A good deal of medical care, particularly for chronic conditions among older persons, is and will continue to be delivered by specialists. Like primary care physicians, they should be accountable for the quality of care that they provide; they should also have opportunities to reap rewards when they are delivering good care. However, the modest use of incentive systems among specialists caring for patients with cancer outside of staff- or group-model HMO settings suggests that among the major challenges to be faced will be how to apply such incentive systems to specialists in smaller independent practices. An additional challenge will be the evaluation of systems that are implemented in different ways such as those in which incentives are delivered at the medical group level compared with the individual physician level.
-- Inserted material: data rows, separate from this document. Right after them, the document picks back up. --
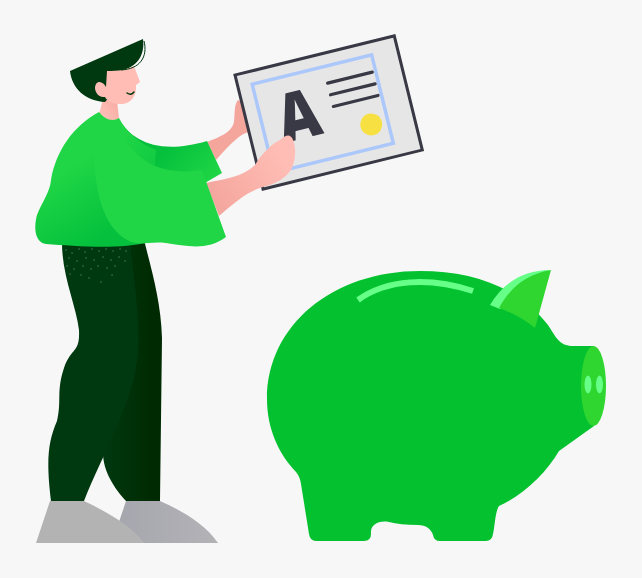
<!DOCTYPE html>
<html lang="en">
<head>
<meta charset="utf-8">
<title>Certificate and savings</title>
<style>
:root {
  --paper: #f7f7f7;
  --green: #04c22f;
  --green-bright: #20d646;
  --green-lime: #2fd62f;
  --mint: #66ff88;
  --forest: #00380f;
  --forest-deep: #002b02;
  --skin: #ffbdb5;
  --skin-shade: #f4a69d;
  --ink: #393946;
  --sheet: #e6e6e7;
  --frame: #acc8fb;
  --seal: #f7e142;
  --shoe: #b3b3b3;
}
html, body { margin: 0; height: 100%; overflow: hidden; background: var(--paper); }
svg { display: block; width: 642px; height: 578px; }
.grade { font: 800 67px "Open Sans", "Noto Sans", sans-serif; fill: var(--ink); }
.rule { stroke: var(--ink); stroke-width: 3.2; stroke-linecap: round; }
</style>
</head>
<body>
<svg viewBox="0 0 642 578" role="img" aria-label="A person holding up a certificate beside a green piggy bank">
  <defs>
    <linearGradient id="shirt-shade" gradientUnits="userSpaceOnUse" x1="72" y1="165" x2="112" y2="232">
      <stop offset="0" stop-color="#20d646"/>
      <stop offset="1" stop-color="#04c03c"/>
    </linearGradient>
    <linearGradient id="sleeve-shade" gradientUnits="userSpaceOnUse" x1="205" y1="190" x2="165" y2="150">
      <stop offset="0" stop-color="#20d646"/>
      <stop offset="1" stop-color="#04c03c"/>
    </linearGradient>
    <linearGradient id="arm-shade" gradientUnits="userSpaceOnUse" x1="212" y1="200" x2="285" y2="160">
      <stop offset="0" stop-color="#f4a69d"/>
      <stop offset="1" stop-color="#ffbdb5"/>
    </linearGradient>
    <linearGradient id="neck-shade" gradientUnits="userSpaceOnUse" x1="104" y1="116" x2="124" y2="100">
      <stop offset="0" stop-color="#ffbdb5"/>
      <stop offset="1" stop-color="#f4a69d"/>
    </linearGradient>
    <linearGradient id="leg-shade" gradientUnits="userSpaceOnUse" x1="105" y1="0" x2="150" y2="0">
      <stop offset="0" stop-color="#00380f"/>
      <stop offset="1" stop-color="#002b02"/>
    </linearGradient>
    <linearGradient id="shoe-shade" gradientUnits="userSpaceOnUse" x1="120" y1="0" x2="205" y2="0">
      <stop offset="0" stop-color="#a6a6ae"/>
      <stop offset="1" stop-color="#b1b1b6"/>
    </linearGradient>
  </defs>

  <rect width="642" height="578" fill="var(--paper)"/>

  <g id="piggy-bank">
    <path id="pig-body" fill="var(--green)" d="M267 399C267 325 333 271 420 271C473 271 518 287 548 325C556 337 559 346 573 346H594V426L559 451C546 473 525 494 499 506C495 512 495 526 493 534Q492 541 486 541H440Q434 541 433 535C431 529 426 525 418 525Q400 525 389 522C378 520 370 525 371 534Q371 541 364 541H316Q310 541 309 534L301 484Q300 477 296 472C278 453 267 428 267 399Z"/>
    <path id="pig-highlight" fill="none" stroke="var(--mint)" stroke-width="6" d="M358 300C387 279 430 277 473 291"/>
    <path id="ear-inner" fill="var(--mint)" d="M490 305C503 282 525 270 550 270L500 309Z"/>
    <path id="ear" fill="var(--green-lime)" d="M499 308C509 290 523 275 551 270L535 328Q519 315 499 308Z"/>
    <ellipse id="snout" cx="593.5" cy="386" rx="12.5" ry="40" fill="var(--green-lime)"/>
    <ellipse cx="588" cy="384.500" rx="3.500" ry="9" fill="var(--mint)"/>
    <ellipse cx="599.500" cy="384.500" rx="3.500" ry="9" fill="var(--mint)"/>
  </g>

  <g id="person">
    <g id="shoes">
      <path fill="url(#shoe-shade)" d="M126 501H160C181 510 205 524 218 543H112Z"/>
      <path fill="var(--shoe)" d="M50 501H84C107 512 132 526 144 543H36Z"/>
    </g>
    <g id="trousers">
      <path fill="url(#leg-shade)" d="M90 240H144C151 268 161 301 162 338L160 501H126C114 488 102 470 103 450L112 340Z"/>
      <path fill="var(--forest)" d="M62 243H130C134 281 140 315 138 352C135 400 102 455 84 501H51C46 460 48 442 57 421C62 400 56 392 64 368C72 346 80 354 79 330C76 305 62 276 62 243Z"/>
      <path id="fabric-specks" fill="none" stroke="#8fb69a" stroke-width="1" stroke-linecap="round" d="M66 250h.1M72 253h.1M79 249h.1M85 252h.1M92 249h.1M99 251h.1M106 249h.1M113 251h.1M120 249h.1M126 251h.1M69 258h.1M77 261h.1M86 258h.1M94 260h.1M103 257h.1M111 260h.1M119 257h.1M125 261h.1M67 266h.1M74 269h.1M83 266h.1M91 269h.1M98 266h.1M107 268h.1M115 266h.1M70 274h.1M81 275h.1M89 278h.1M112 275h.1M101 282h.1"/>
    </g>

    <path id="far-arm" fill="var(--skin-shade)" d="M207 142C220 137 232 132 234 122C235 112 234 105 238 100L242 102L249 132C240 134 231 143 216 160Z"/>
    <path id="far-sleeve" fill="url(#sleeve-shade)" d="M118 118C132 142 160 155 207 141L222 173L198 187L125 190Z"/>

    <g id="head">
      <path id="neck" fill="url(#neck-shade)" d="M104 96L99 114C103 121 115 122 119 118L117 101Z"/>
      <path id="hair" fill="var(--forest)" d="M70 71L143 39C145 54 138 65 126 69L114 92L105 102C86 101 72 89 70 71Z"/>
      <path id="face" fill="var(--skin)" d="M107 71C118 71 128 70 134 66L140 82L136 85C137 97 130 105 119 104C112 104 107 101 105 97C97 98 93 89 96 84C99 80 104 83 106 87Z"/>
      <path id="hair-strand" fill="none" stroke="var(--forest)" d="M144 41C148 57 140 69 121 70"/>
      <path id="smile" fill="none" stroke="var(--forest)" stroke-width="1.500" stroke-linecap="round" d="M127 93Q131 96 134 92"/>
    </g>

    <path id="shirt" fill="url(#shirt-shade)" d="M99 112C105 120 113 122 119 118C127 133 139 143 156 150L150 242C118 250 76 246 46 244C34 242 34 226 37 215C42 202 50 192 51 180C56 151 73 126 99 112Z"/>
  </g>

  <g id="certificate" transform="translate(235 75) rotate(-13.800)">
    <rect width="164" height="117.500" fill="var(--sheet)" stroke="var(--ink)" stroke-width="3"/>
    <rect x="14.500" y="13" width="123" height="91" fill="none" stroke="var(--frame)" stroke-width="3.500"/>
    <text class="grade" x="31" y="78" textLength="42" lengthAdjust="spacingAndGlyphs">A</text>
    <path class="rule" d="M88 30H134M88 42H134M88 54H134"/>
    <circle cx="120.500" cy="80.500" r="11" fill="var(--seal)"/>
  </g>

  <g id="near-arm">
    <path fill="url(#arm-shade)" d="M206 183C224 179 243 177 255 165C261 155 270 145 280 140C286 134 291 134 293 140C296 148 296 158 292 168C287 178 275 184 263 187C248 191 234 203 219 216Z"/>
    <path id="near-sleeve" fill="var(--green-bright)" d="M94 162C92 136 108 122 119 122C126 150 150 178 202 170L226 237C207 251 187 246 166 243C150 241 139 246 129 241C105 229 97 198 94 162Z"/>
  </g>
</svg>
</body>
</html>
Furthermore, in conditions such as cancer in which a team of physicians may be treating the patient and certain patient needs are fulfilled by more than 1 specialty type, methods must be developed for the appropriate attribution of “credit” and responsibility when guideline-concordant care is and is not delivered. In addition, most providers have contracts with multiple plans or physician organizations and face differing arrangements with each, negatively affecting the likelihood that incentives would significantly influence physician behavior.
This study is subject to several limitations. The study is limited in geographic scope. Results come from Los Angeles County physicians named as care providers to a population-based cohort of patients with breast cancer and reflect practices of a small number of plans and physician organizations in a managed care–penetrated market facing strong purchaser interest in quality improvement initiatives. Experiences in Southern California have been viewed as a bellwether and may offer insights for plans and providers in other markets, particularly in markets with high managed care penetration such as in the Pacific Northwest, Northeast, mid-Atlantic, and Midwest (eg, Washington, Oregon, Massachusetts, New York, Pennsylvania, Maryland, Minnesota, Michigan). In addition, narrow geographic focus provides a control for unmeasured market characteristics.
We did not have data allowing us to separate out the specific system level associated with the administration of incentives for quality. Therefore, we could not discern which incentives for quality were administered by health plans versus by the physician’s medical group. However, we measured incentives directly affecting the pay of respondent physicians based on the results of their performance compared with incentives that may be received by the medical group and never dispersed to individual physicians. Nonresponse could have biased results if the reason for nonresponse was differentially associated with the use of financial incentives for quality. However, at 76%, our response rate was high relative to most physician surveys, and analyses were weighted for nonresponse based on specialty type, physician sex, practice volume, and sharing an office with another study participant. In addition, this analysis did not assess whether financial incentives for quality are associated with quality of care and patient outcomes in the context of cancer care.